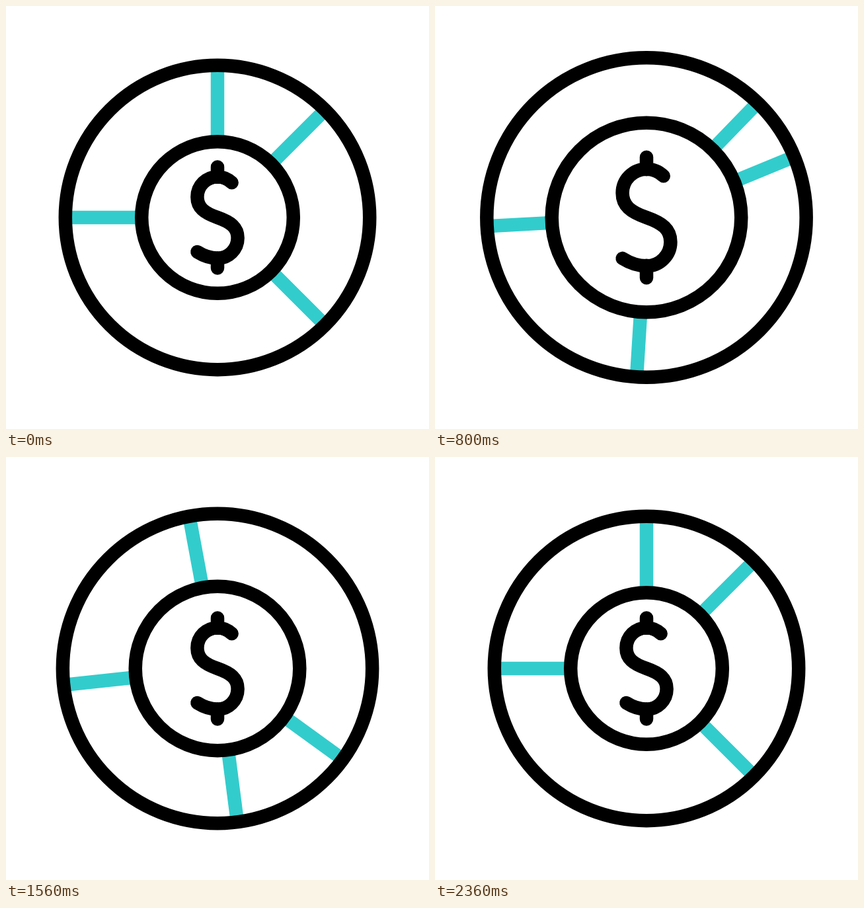
Recreate the animation shown at these times as an HTML page with a canvas. Size 640 by 640 pixels, loop 2420 ms.

```html
<!DOCTYPE html>
<html lang="en">
<head>
<meta charset="utf-8">
<title>Pie chart with dollar sign</title>
<style>
  html, body { margin: 0; width: 100%; height: 100%; overflow: hidden; background: #fff; }
  canvas { display: block; width: 100vmin; height: 100vmin; }
</style>
</head>
<body>
<canvas id="stage" width="640" height="640"></canvas>
<script>
const ctx = document.getElementById('stage').getContext('2d');
const LOOP = 2420, STEP = 20;
const STROKE = 20.5, OUTER = 230.2, INNER = 114.8, BOWL = 30.6;

// Ease in and out: a cubic curve with handles (0.46, 0) and (0.47, 1).
function ease(x) {
  if (x <= 0 || x >= 1) return x <= 0 ? 0 : 1;
  let lo = 0, hi = 1;
  while (hi - lo > 1e-6) {
    const u = (lo + hi) / 2, v = 1 - u;
    if (1.38 * u * v * v + 1.41 * u * u * v + u ** 3 < x) lo = u; else hi = u;
  }
  return lo * lo * (3 - 2 * lo);
}

const progress = (t, start, end) => ease((t - start) / (end - start));

// Scale that shrinks to a dip, swells to a peak, holds, then settles back to 1.
function pulse(t, { dip, dipAt, peak, peakAt, leaveAt, restAt }) {
  return 1 + (dip - 1) * progress(t, 100, dipAt)
    + (peak - dip) * progress(t, dipAt, peakAt)
    + (1 - peak) * progress(t, leaveAt, restAt);
}

const outerPulse = { dip: 0.845, dipAt: 335, peak: 1.05, peakAt: 812, leaveAt: 893, restAt: 2093 };
const innerPulse = { dip: 0.95, dipAt: 286, peak: 1.25, peakAt: 840, leaveAt: 943, restAt: 2037 };
const signPulse = { dip: 0.95, dipAt: 224, peak: 1.19, peakAt: 742, leaveAt: 955, restAt: 1486 };

// Every spoke makes one full turn, resting partway round.
const spokes = [
  { angle: 0, pause: 68.6 },
  { angle: 45, pause: 140.5 },
  { angle: 135, pause: 133.7 },
  { angle: 270, pause: 136 },
];

function spokeAngle(t, { angle, pause }) {
  const turn = pause * progress(t, 142, 876) + (360 - pause) * progress(t, 1025, 2360);
  return (angle + turn) * Math.PI / 180;
}

function dollarSign() {
  const path = new Path2D();
  for (const side of [-1, 1]) {
    path.moveTo(0, side * 76.6);
    path.lineTo(0, side * 2 * BOWL);
  }
  path.moveTo(BOWL * Math.SQRT1_2, -31 - BOWL * Math.SQRT1_2);
  path.arc(0, -31, BOWL, -Math.PI / 4, Math.PI, true);
  path.bezierCurveTo(-BOWL, -15, -20, -7, 0, 0);
  path.bezierCurveTo(20, 7, BOWL, 15, BOWL, 31);
  path.arc(0, 31, BOWL, 0, Math.PI / 2);
  path.bezierCurveTo(-11, 31 + BOWL, -21, 58, -BOWL, 52);
  return path;
}
const sign = dollarSign();

function ring(radius) {
  ctx.beginPath();
  ctx.arc(0, 0, radius, 0, 2 * Math.PI);
  ctx.stroke();
}

function draw(t) {
  const outer = OUTER * pulse(t, outerPulse);
  const inner = INNER * pulse(t, innerPulse);
  const size = pulse(t, signPulse);
  ctx.setTransform(1, 0, 0, 1, 0, 0);
  ctx.fillStyle = '#fff';
  ctx.fillRect(0, 0, 640, 640);
  ctx.translate(320, 320);

  ctx.lineWidth = STROKE;
  ctx.lineCap = 'butt';
  ctx.strokeStyle = '#33cccc';
  for (const spoke of spokes) {
    const angle = spokeAngle(t, spoke);
    const x = Math.sin(angle), y = -Math.cos(angle);
    ctx.beginPath();
    ctx.moveTo(x * inner, y * inner);
    ctx.lineTo(x * outer, y * outer);
    ctx.stroke();
  }

  ctx.strokeStyle = '#000';
  ring(outer);
  ring(inner);

  ctx.lineCap = ctx.lineJoin = 'round';
  ctx.scale(size, size);
  ctx.lineWidth = STROKE / size;
  ctx.stroke(sign);
}

const origin = performance.now();
function tick() {
  const t = (performance.now() - origin) % LOOP;
  draw(Math.floor(t / STEP) * STEP);
  requestAnimationFrame(tick);
}
tick();
</script>
</body>
</html>
```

******************************

• [PROBLEM DETAILS]: For every line of the material that holds the word "function", make a copy.

• [RESULT OF THIS TASK]:
function ease(x) {
function pulse(t, { dip, dipAt, peak, peakAt, leaveAt, restAt }) {
function spokeAngle(t, { angle, pause }) {
function dollarSign() {
function ring(radius) {
function draw(t) {
function tick() {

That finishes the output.